Residential sale leaseback deals have been taking place since long before EasyKnock revolutionized these types of deals with their Sell and Stay program. In many residential sale leaseback transactions of the past, a family member or other close relation buys the home and leases it back to the home’s original owner rather than a company like ours purchasing the home. This type of agreement is typically between an older, retired individual, and a family member, oftentimes their adult child.
How Do Family Sale Leaseback Agreements Work?
The very basics of this type of agreement are that a family member or other close relation secures financing and buys the home. Beyond that, how they finance that home and how the lease deal afterwards is handled can vary a great deal from one deal to the next.
As far as financing goes, there are several options. The original owner may finance the home, owner finance style. This ends with both parties essentially passing money back and forth in the form of mortgage payments and rent payments. The buyer may also secure outside financing, either with their own cash or by getting a mortgage like they would for a rental property they wanted to purchase.
When it comes to lease agreements, these also vary. Both parties may agree that the original owner can continue living in the home for a set number of years or until they’re unable to anymore due to declining health or death, or any other terms they could think up.
The now-homeowner takes over the responsibilities that a landlord would have like paying property taxes, homeowners association dues, insurance, and general upkeep and home improvements.

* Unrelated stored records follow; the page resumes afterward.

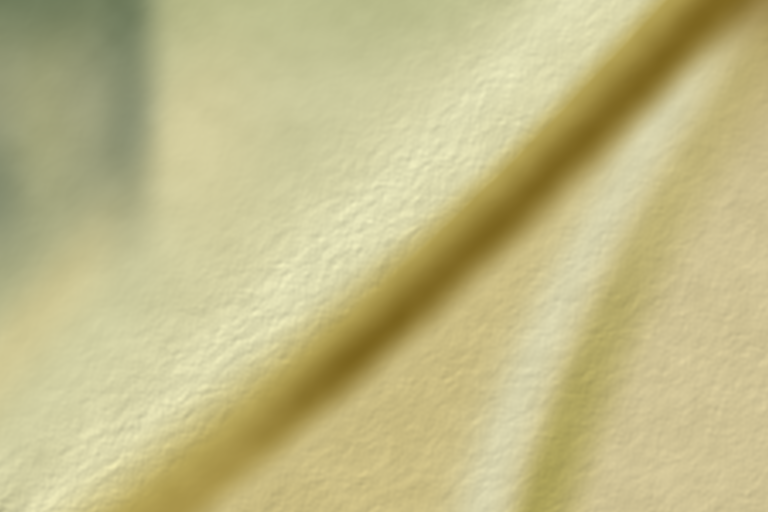
This texture is drawn by a Shadertoy shader. Its source:

```glsl
float hash(vec2 p) {
    vec3 q = fract(vec3(p.xyx) * 0.1031);
    q += dot(q, q.yzx + 33.33);
    return fract((q.x + q.y) * q.z);
}

float noise(vec2 p) {
    vec2 i = floor(p), f = fract(p);
    f = f * f * (3.0 - 2.0 * f);
    return mix(mix(hash(i), hash(i + vec2(1, 0)), f.x),
               mix(hash(i + vec2(0, 1)), hash(i + vec2(1, 1)), f.x), f.y);
}

float bell(float x, float width) {
    return exp(-x * x / (width * width));
}

float blob(vec2 p, vec2 centre, vec2 radius) {
    vec2 q = (p - centre) / radius;
    return exp(-dot(q, q));
}

// Crepe surface: short wrinkles plus a fine weave
float crepeHeight(vec2 p) {
    vec2 q = mat2(0.82, -0.57, 0.57, 0.82) * p;
    q += 0.012 * noise(p * 24.0);
    return 0.5 * noise(q * vec2(38.0, 62.0))
         + 0.32 * noise(q * vec2(75.0, 105.0) + 17.0)
         + 0.16 * noise(p * 150.0);
}

// Horizontal position of the main fold's lower edge
float foldEdge(float y) {
    return 0.24 + 1.06 * y + 0.16 * y * (1.0 - y);
}

// Broad cloth above the fold, d is the distance from its edge
vec3 upperCloth(vec2 p, float d) {
    float turn = mix(0.13, 0.045, smoothstep(0.0, 0.8, p.y));
    vec3 col = mix(vec3(0.70, 0.63, 0.33), vec3(0.85, 0.835, 0.66), smoothstep(-0.3 * turn, turn, d));
    col = mix(col, vec3(0.79, 0.785, 0.61), smoothstep(0.12, 0.36, d));
    col += 0.035 * bell(d - 0.13, 0.06) * smoothstep(0.1, 0.5, p.y) * vec3(0.8, 1.0, 1.3);

    // Slanted pleats on the left
    float across = dot(p, vec2(0.78, -0.62));
    float along = dot(p, vec2(0.62, 0.78));
    float streak = noise(vec2(across * 15.0, along * 2.2));
    float left = smoothstep(0.52, 0.12, p.x);
    col = mix(col, vec3(0.83, 0.79, 0.58), 0.75 * left * bell(across + 0.18, 0.065));
    col = mix(col, vec3(0.66, 0.67, 0.50), 0.6 * left * bell(across + 0.29, 0.05));
    col += left * (streak - 0.5) * 0.07;
    col = mix(col, vec3(0.83, 0.80, 0.61), 0.7 * blob(p, vec2(0.40, 0.70), vec2(0.13, 0.24)));

    // Green shade in the far corner
    float shade = smoothstep(0.34, 0.24, p.x) * smoothstep(0.40, 0.72, p.y + 0.35 * (0.15 - p.x));
    col = mix(col, vec3(0.59, 0.60, 0.47), shade * (0.65 + 0.35 * streak));
    float deep = blob(p, vec2(0.25, 0.84), vec2(0.06, 0.25)) * 0.55
               + blob(p, vec2(0.05, 1.03), vec2(0.25, 0.12)) * 0.8
               + blob(p, vec2(-0.01, 0.63), vec2(0.07, 0.12)) * 0.7;
    col = mix(col, vec3(0.46, 0.50, 0.40), clamp(deep, 0.0, 1.0) * smoothstep(0.38, 0.25, p.x));
    col = mix(col, vec3(0.69, 0.69, 0.47), 0.3 * left * blob(p, vec2(0.08, 0.74), vec2(0.06, 0.16)));
    col -= vec3(0.07, 0.055, 0.07) * smoothstep(0.78, 1.05, p.y) * smoothstep(0.10, 0.32, d);
    return col;
}

// Shadowed hollow and the second fold, h is the offset from the edge
vec3 lowerCloth(vec2 p, float h) {
    float ridge = p.x - (0.94 + 0.28 * p.y + 0.24 * p.y * p.y);
    vec3 lit = mix(vec3(0.79, 0.735, 0.51), vec3(0.81, 0.76, 0.58), smoothstep(0.05, 0.25, ridge));
    lit = mix(lit, vec3(0.85, 0.84, 0.70), 0.85 * bell(ridge, 0.065) * smoothstep(1.02, 0.75, p.y));
    float olive = smoothstep(0.04, 0.105, ridge) * smoothstep(0.23, 0.11, ridge);
    lit = mix(lit, vec3(0.65, 0.61, 0.32), olive * mix(0.9, 0.25, smoothstep(0.0, 0.75, p.y)));
    lit = mix(lit, vec3(0.70, 0.63, 0.42), 0.6 * smoothstep(0.60, 1.0, p.y) * smoothstep(0.05, 0.2, ridge));
    lit = mix(lit, vec3(0.50, 0.41, 0.19), 0.85 * blob(p, vec2(1.46, 1.04), vec2(0.16, 0.10)));

    vec3 dark = mix(vec3(0.66, 0.58, 0.29), vec3(0.49, 0.40, 0.13), smoothstep(0.05, 0.32, p.y));
    vec3 hollow = mix(vec3(0.70, 0.63, 0.33), dark, smoothstep(-0.01, 0.10, h));
    return mix(hollow, lit, smoothstep(0.10, 0.215, h + 0.012 * (noise(p * 9.0) - 0.5)));
}

void mainImage(out vec4 fragColor, in vec2 fragCoord) {
    vec2 p = fragCoord / iResolution.y;
    float h = p.x - foldEdge(p.y) + 0.006 * (noise(p * 13.0) - 0.5);
    float d = -0.7 * h;

    // The edge is crisp above and melts away below
    float blur = mix(0.05, 0.006, smoothstep(0.15, 0.6, p.y));
    float below = smoothstep(-blur, blur, h);
    vec3 col = mix(upperCloth(p, d), lowerCloth(p, h), below);

    // Relief light, strongest where the cloth is in focus
    float crest = bell(d - 0.10, 0.16) * mix(1.0, 0.45, smoothstep(0.5, 1.0, p.y));
    float plain = smoothstep(0.12, 0.28, h) * mix(0.55, 0.2, smoothstep(0.3, 0.9, p.y));
    float focus = mix(0.12 + 0.88 * crest, 0.12 + plain, below);
    float relief = crepeHeight(p) - crepeHeight(p + vec2(-0.004, 0.006));
    col *= 1.0 + 0.21 * focus * relief;
    col += 0.022 * (noise(p * vec2(9.0, 12.0)) + noise(p * 27.0) - 1.0);

    fragColor = vec4(clamp(col, 0.0, 1.0), 1.0);
}
```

When Does a Family Sale Leaseback Make Sense?
There are a few scenarios where a family sale leaseback agreement makes perfect sense, benefitting all of those involved. Here are a few times when a family sale leaseback may make more sense than other equity release methods like Sell and Stay or reverse mortgages.

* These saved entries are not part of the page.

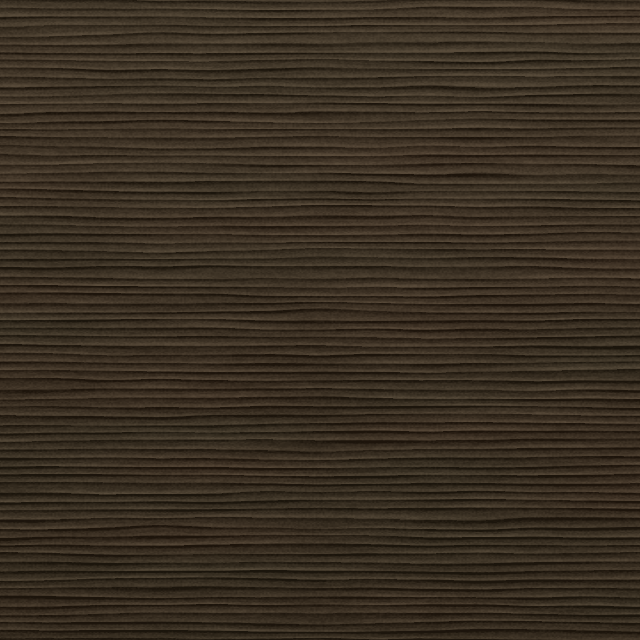
Give the GLSL for this texture, as a WebGL 1 fragment shader.

```glsl
precision highp float;

uniform vec2 u_resolution;

const float ROWS = 74.0;           // ridges from bottom to top
const float WAVE = 0.52;           // groove wander, in ridges
const float LIP_TONE = 0.88;       // lit lower edge of a ridge
const float BODY_TONE = 0.54;      // flank of a ridge
const float GROOVE_DEPTH = 0.42;   // mean darkness of a groove
const float GROOVE_START = 0.58;   // where the groove shadow begins
const float LIGHT_FALLOFF = 0.24;  // top to bottom loss of light
const float ROW_VARIATION = 0.10;
const float FIBRE_STRENGTH = 0.24;
const float SPECKLE_STRENGTH = 0.24;
const float TINT_STRENGTH = 0.012;
const vec3 DARK_BROWN = vec3(0.11, 0.08, 0.045);
const vec3 LIGHT_BROWN = vec3(0.325, 0.275, 0.212);
const vec3 WARM_SHIFT = vec3(1.0, -0.35, -0.2);

float hash(vec2 p) {
  return fract(sin(dot(p, vec2(12.9898, 78.233))) * 43758.5453);
}

float noise(vec2 p) {
  vec2 cell = floor(p);
  vec2 f = fract(p);
  f = f * f * (3.0 - 2.0 * f);
  float low = mix(hash(cell), hash(cell + vec2(1.0, 0.0)), f.x);
  float high = mix(hash(cell + vec2(0.0, 1.0)), hash(cell + 1.0), f.x);
  return mix(low, high, f.y);
}

// Height in ridges, bent so that grooves drift and pinch
float ridgeCoordinate(vec2 uv) {
  float y = uv.y * ROWS;
  float broad = noise(vec2(uv.x * 4.0, y * 0.6)) - 0.5;
  float fine = noise(vec2(uv.x * 12.0 + 7.0, y * 0.7 + 31.0)) - 0.5;
  return y + WAVE * broad + 0.4 * WAVE * fine;
}

// Thin lit lip at the bottom of each ridge, shadow beneath the next lip
float ridgeTone(float ridge, float x, float pixel) {
  float f = fract(ridge);
  float groove = floor(ridge + 0.5);
  float lip = LIP_TONE + 0.3 * (noise(vec2(x * 8.0, groove * 7.0)) - 0.5);
  float tone = mix(lip, BODY_TONE, smoothstep(0.1, 0.55, f));
  float shadow = smoothstep(GROOVE_START, 0.92, f);
  shadow = max(shadow, 1.0 - smoothstep(0.0, pixel, f));
  float depth = GROOVE_DEPTH * (0.5 + noise(vec2(x * 7.0, groove * 3.0)));
  return tone - depth * shadow;
}

void main() {
  vec2 uv = gl_FragCoord.xy / u_resolution;
  float ridge = ridgeCoordinate(uv);
  float row = floor(ridge);
  float tone = ridgeTone(ridge, uv.x, ROWS / u_resolution.y);

  // Light and uneven ridges
  tone += LIGHT_FALLOFF * (uv.y - 0.5);
  tone += ROW_VARIATION * (noise(vec2(uv.x * 3.0, row * 5.0)) - 0.5);

  // Long fibres and fine speckle
  float fibre = 0.45 * noise(vec2(uv.x * 9.0, ridge * 3.0))
              + 0.55 * noise(vec2(uv.x * 40.0, ridge * 6.0 + 19.0));
  tone += FIBRE_STRENGTH * (fibre - 0.5);
  tone += SPECKLE_STRENGTH * (noise(uv * vec2(360.0, 512.0)) - 0.5);

  // Reddish and olive patches
  float tint = noise(vec2(uv.x * 3.0, ridge * 0.25 + 50.0)) - 0.5;
  vec3 color = mix(DARK_BROWN, LIGHT_BROWN, clamp(tone, 0.0, 1.1));
  color += TINT_STRENGTH * tint * WARM_SHIFT;
  gl_FragColor = vec4(color, 1.0);
}
```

- When the home holds a great deal of sentimental value and the family wants to ensure that they’re able to keep it after their loved one passes on.
- When a family member has plenty of cash on hand to act as the bank in a family sale leaseback deal and sees the deal as a sound investment; they plan to reap the tax benefits of a rental property.
- To avoid fees charged by reverse mortgages; more favorable terms can be offered since there’s less consideration given to profit.
- To ease the burden of property upkeep, both physical and financial, on an elderly relative.
What are the Drawbacks to a Sale Leaseback Orchestrated by Family?
There are a lot of positives when it comes to a family member-backed sale leaseback agreement, but there are definitely some downsides to doing business with family, too.
The upkeep and some financial obligation falls to the family member.
Doing business with family members can cause a lot of tension.
Agreeing upon terms could cause friction between loved ones. It’s hard to handle business conflicts with the people you love.
Business opinions can feel very personal when they aren’t in line with those of your loved one.
People feel trapped in a deal with family, if one side doesn’t hold up their end of the bargain; carrying out legal action to uphold the contract would be very awkward.
All the issues above can lead to the deterioration of family relationships.
If something happens to the financier’s cash flow, the home could be at risk, leaving an elderly family member in dire straits.
Sale Leaseback Doesn’t Have to Be Between Family Members Anymore
Sell and Stay offers residential sale leaseback agreements to people without getting any loved ones involved. It allows people to reap many of the benefits of a family sale leaseback agreement without the risks, making it ideal for individuals who need access to their home equity and who just want to live out their days in their current home. Learn more about Sell and Stay to determine if it might be a viable option for you or a loved one.